EXERCISE REQUIREMENTS |
What lines below include the string "cell"? Pick them out and copy them.

SOURCE MATERIAL |
=== Begin Enclosure ===

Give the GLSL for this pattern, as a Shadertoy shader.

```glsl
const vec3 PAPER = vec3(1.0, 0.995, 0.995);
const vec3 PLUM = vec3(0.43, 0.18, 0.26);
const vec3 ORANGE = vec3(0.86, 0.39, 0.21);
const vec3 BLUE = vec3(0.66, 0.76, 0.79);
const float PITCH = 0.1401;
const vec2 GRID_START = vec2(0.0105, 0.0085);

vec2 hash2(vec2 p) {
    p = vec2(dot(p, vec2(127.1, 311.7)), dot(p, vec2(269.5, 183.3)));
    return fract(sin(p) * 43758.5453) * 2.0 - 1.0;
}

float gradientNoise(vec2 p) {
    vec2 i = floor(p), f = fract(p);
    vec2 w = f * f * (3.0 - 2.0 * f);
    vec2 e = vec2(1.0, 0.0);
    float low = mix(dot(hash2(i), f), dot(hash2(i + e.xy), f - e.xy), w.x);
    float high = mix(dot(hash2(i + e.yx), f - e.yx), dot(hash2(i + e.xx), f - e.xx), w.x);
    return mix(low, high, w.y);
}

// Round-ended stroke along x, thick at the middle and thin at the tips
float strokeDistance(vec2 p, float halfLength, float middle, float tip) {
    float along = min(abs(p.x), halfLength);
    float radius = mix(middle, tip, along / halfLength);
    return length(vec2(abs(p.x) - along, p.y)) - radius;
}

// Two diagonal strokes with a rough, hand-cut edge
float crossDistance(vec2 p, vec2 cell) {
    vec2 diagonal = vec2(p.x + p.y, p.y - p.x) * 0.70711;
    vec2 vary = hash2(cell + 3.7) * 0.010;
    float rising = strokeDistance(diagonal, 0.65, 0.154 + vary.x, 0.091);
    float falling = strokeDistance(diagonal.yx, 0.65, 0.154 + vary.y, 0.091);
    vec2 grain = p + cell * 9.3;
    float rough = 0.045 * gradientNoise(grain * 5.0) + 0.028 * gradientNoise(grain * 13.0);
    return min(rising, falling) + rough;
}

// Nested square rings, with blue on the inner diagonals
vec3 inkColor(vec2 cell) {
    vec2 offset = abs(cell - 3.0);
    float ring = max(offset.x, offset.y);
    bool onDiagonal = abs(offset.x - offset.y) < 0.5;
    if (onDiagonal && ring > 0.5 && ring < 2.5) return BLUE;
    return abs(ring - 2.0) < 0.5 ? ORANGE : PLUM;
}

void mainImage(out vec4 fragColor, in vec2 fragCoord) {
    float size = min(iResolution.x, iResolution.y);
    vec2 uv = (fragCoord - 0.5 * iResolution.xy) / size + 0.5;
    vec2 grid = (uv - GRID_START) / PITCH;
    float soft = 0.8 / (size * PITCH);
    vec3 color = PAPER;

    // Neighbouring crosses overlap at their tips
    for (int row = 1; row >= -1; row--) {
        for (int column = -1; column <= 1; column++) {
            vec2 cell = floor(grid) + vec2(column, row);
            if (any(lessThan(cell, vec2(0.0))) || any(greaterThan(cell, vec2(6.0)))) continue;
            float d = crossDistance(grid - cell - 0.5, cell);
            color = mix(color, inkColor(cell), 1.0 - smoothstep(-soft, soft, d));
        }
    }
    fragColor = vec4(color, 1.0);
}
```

=== End Enclosure ===

WRITTEN ANSWER |
float crossDistance(vec2 p, vec2 cell) {
    vec2 vary = hash2(cell + 3.7) * 0.010;
    vec2 grain = p + cell * 9.3;
vec3 inkColor(vec2 cell) {
    vec2 offset = abs(cell - 3.0);
            vec2 cell = floor(grid) + vec2(column, row);
            if (any(lessThan(cell, vec2(0.0))) || any(greaterThan(cell, vec2(6.0)))) continue;
            float d = crossDistance(grid - cell - 0.5, cell);
            color = mix(color, inkColor(cell), 1.0 - smoothstep(-soft, soft, d));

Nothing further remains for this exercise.